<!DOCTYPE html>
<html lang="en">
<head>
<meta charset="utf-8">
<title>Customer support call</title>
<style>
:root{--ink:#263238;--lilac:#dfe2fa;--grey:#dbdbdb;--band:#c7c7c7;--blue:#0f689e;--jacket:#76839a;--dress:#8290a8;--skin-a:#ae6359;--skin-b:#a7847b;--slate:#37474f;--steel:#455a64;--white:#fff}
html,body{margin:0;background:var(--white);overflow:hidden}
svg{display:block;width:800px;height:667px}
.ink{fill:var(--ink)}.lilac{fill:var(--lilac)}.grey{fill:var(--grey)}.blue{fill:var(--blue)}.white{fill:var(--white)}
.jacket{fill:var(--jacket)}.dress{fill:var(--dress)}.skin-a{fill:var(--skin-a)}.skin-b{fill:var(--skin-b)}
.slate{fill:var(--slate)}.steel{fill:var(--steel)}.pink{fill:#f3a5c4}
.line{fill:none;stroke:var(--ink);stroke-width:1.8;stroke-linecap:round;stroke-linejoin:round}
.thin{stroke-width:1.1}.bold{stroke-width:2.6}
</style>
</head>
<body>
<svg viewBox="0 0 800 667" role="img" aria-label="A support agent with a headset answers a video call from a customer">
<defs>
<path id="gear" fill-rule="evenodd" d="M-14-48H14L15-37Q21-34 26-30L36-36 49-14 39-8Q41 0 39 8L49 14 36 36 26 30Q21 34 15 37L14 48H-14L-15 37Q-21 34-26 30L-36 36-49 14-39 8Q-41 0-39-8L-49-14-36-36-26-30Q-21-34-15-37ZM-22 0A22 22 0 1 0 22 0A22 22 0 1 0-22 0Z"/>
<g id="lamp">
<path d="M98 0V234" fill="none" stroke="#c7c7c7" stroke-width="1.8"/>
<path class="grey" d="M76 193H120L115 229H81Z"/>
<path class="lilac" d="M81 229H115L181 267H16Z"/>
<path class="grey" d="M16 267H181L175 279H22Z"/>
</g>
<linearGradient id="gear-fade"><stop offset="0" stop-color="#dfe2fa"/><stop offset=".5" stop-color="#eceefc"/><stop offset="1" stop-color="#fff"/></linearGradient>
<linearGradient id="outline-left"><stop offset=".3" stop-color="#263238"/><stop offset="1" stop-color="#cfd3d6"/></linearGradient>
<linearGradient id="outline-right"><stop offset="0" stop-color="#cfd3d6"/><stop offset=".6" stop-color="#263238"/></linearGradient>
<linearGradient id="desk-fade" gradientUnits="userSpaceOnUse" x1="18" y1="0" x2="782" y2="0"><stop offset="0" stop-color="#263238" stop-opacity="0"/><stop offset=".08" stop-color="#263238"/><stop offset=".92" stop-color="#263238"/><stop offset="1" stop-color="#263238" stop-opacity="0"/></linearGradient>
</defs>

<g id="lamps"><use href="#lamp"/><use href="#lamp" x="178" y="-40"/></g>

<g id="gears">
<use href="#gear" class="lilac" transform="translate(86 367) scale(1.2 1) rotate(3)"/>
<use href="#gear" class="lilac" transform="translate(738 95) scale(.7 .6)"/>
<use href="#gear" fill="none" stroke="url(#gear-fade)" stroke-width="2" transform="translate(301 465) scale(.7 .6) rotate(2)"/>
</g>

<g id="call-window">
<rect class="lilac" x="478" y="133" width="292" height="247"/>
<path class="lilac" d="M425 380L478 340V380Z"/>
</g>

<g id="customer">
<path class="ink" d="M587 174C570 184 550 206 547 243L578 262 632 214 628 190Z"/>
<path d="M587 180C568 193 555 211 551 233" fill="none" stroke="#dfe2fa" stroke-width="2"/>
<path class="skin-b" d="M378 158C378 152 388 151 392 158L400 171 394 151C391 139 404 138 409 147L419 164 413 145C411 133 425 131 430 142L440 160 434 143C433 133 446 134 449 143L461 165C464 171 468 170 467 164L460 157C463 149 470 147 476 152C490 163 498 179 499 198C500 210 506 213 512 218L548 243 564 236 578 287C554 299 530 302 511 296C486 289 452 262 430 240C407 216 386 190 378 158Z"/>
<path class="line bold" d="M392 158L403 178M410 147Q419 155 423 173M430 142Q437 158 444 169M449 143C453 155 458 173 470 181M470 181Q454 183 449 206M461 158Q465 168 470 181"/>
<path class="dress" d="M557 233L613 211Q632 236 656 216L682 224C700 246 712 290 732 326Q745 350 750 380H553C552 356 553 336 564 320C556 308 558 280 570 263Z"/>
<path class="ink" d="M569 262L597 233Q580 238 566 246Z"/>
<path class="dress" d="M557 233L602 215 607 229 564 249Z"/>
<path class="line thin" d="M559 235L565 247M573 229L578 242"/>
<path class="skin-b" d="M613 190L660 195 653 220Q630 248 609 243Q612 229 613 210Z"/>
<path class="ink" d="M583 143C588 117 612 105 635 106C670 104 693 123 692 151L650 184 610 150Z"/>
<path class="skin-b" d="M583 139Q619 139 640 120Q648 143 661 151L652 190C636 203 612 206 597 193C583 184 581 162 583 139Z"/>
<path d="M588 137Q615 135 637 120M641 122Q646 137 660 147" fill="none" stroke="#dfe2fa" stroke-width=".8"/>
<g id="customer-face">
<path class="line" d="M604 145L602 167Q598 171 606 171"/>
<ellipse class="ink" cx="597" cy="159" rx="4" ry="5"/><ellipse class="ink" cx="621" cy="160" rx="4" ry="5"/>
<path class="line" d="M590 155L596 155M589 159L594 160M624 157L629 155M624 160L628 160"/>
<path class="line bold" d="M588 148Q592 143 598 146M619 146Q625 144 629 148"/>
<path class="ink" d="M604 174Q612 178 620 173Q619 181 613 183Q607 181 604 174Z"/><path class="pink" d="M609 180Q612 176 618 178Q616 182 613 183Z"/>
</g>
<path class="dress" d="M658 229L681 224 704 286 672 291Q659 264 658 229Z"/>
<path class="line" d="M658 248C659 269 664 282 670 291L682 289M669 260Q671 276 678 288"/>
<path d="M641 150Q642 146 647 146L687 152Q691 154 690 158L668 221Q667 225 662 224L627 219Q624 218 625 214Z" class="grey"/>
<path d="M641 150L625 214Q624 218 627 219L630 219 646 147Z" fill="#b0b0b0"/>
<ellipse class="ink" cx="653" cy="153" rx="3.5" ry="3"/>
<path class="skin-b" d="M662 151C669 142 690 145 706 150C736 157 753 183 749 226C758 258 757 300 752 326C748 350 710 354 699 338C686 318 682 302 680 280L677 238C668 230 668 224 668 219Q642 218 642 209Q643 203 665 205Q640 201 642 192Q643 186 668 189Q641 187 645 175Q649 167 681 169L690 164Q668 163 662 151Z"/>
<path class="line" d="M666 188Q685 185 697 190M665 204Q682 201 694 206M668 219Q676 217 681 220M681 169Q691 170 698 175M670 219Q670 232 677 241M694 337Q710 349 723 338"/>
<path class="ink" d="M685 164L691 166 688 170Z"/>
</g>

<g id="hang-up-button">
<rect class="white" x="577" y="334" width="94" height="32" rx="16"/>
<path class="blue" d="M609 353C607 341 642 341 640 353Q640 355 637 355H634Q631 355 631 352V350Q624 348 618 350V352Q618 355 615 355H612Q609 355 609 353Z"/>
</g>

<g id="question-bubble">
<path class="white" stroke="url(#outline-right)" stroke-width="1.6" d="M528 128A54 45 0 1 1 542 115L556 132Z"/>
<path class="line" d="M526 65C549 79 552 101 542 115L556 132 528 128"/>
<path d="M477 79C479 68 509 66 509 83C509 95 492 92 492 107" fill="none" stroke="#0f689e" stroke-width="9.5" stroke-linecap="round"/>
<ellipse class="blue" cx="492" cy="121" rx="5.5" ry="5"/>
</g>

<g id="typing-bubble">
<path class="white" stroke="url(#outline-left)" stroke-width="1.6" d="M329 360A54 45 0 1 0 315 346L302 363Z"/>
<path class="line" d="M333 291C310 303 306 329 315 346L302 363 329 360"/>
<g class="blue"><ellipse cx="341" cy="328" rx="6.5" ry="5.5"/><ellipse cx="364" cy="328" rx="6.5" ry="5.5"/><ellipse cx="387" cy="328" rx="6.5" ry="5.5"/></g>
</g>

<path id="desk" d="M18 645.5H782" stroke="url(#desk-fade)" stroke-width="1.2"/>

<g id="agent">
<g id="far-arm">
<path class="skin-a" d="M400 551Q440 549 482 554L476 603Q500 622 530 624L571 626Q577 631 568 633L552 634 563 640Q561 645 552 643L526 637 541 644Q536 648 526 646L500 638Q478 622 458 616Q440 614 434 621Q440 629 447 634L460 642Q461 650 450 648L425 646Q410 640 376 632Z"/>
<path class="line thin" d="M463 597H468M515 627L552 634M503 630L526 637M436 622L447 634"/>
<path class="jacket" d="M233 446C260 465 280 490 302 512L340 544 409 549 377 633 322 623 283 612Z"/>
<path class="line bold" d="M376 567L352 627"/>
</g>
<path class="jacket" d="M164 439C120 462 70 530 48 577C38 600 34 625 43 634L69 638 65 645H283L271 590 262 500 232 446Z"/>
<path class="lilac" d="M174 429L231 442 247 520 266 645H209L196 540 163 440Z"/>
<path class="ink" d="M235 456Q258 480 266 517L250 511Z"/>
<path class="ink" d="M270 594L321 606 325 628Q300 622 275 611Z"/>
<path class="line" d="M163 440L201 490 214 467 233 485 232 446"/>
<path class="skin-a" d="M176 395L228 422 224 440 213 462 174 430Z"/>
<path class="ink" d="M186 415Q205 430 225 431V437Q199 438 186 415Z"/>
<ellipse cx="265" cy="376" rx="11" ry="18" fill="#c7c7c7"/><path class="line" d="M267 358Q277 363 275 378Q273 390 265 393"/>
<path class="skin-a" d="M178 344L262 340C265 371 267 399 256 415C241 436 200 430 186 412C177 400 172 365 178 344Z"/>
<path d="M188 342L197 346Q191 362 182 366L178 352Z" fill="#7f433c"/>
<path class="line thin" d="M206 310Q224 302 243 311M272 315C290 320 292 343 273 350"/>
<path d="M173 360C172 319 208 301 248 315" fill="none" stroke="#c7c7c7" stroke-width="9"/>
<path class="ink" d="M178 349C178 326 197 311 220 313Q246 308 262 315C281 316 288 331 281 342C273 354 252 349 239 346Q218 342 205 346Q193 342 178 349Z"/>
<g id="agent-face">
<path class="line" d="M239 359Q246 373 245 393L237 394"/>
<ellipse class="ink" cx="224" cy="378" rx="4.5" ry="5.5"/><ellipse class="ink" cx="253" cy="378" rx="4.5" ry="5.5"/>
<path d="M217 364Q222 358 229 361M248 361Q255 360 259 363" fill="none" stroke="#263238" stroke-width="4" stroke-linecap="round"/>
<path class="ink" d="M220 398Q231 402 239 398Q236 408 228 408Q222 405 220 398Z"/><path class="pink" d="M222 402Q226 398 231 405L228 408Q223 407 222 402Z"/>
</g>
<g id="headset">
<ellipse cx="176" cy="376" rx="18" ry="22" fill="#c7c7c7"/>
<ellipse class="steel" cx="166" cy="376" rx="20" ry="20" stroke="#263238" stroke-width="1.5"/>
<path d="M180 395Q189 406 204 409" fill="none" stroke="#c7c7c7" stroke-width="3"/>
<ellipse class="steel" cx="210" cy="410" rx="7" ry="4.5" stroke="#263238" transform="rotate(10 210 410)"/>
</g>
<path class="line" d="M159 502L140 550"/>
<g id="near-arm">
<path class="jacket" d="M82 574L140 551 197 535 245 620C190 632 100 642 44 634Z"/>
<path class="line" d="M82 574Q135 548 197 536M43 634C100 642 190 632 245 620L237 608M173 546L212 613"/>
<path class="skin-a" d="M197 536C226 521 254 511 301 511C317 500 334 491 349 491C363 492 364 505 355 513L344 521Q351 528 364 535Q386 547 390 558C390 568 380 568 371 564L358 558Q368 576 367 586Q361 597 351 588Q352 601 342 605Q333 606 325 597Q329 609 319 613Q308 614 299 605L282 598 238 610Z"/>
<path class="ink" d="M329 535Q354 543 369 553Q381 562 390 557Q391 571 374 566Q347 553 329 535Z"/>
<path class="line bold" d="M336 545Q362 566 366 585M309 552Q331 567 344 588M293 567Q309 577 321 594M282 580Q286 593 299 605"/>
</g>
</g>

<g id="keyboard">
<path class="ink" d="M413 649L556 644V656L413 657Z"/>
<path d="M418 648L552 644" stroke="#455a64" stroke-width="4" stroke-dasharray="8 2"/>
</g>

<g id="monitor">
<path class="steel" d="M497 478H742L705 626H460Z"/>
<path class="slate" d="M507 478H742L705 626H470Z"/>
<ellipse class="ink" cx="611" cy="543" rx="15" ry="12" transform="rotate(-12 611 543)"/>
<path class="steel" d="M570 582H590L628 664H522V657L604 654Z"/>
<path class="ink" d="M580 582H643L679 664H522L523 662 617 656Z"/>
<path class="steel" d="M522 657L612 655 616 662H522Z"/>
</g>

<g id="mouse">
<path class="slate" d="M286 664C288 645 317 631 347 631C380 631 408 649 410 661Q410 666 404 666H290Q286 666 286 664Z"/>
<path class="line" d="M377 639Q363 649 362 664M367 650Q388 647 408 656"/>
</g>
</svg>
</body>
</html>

- - - - - - -

Activity >>
Filter the preceding entries down to the lines with "lilac".

Completed task >>
:root{--ink:#263238;--lilac:#dfe2fa;--grey:#dbdbdb;--band:#c7c7c7;--blue:#0f689e;--jacket:#76839a;--dress:#8290a8;--skin-a:#ae6359;--skin-b:#a7847b;--slate:#37474f;--steel:#455a64;--white:#fff}
.ink{fill:var(--ink)}.lilac{fill:var(--lilac)}.grey{fill:var(--grey)}.blue{fill:var(--blue)}.white{fill:var(--white)}
<path class="lilac" d="M81 229H115L181 267H16Z"/>
<use href="#gear" class="lilac" transform="translate(86 367) scale(1.2 1) rotate(3)"/>
<use href="#gear" class="lilac" transform="translate(738 95) scale(.7 .6)"/>
<rect class="lilac" x="478" y="133" width="292" height="247"/>
<path class="lilac" d="M425 380L478 340V380Z"/>
<path class="lilac" d="M174 429L231 442 247 520 266 645H209L196 540 163 440Z"/>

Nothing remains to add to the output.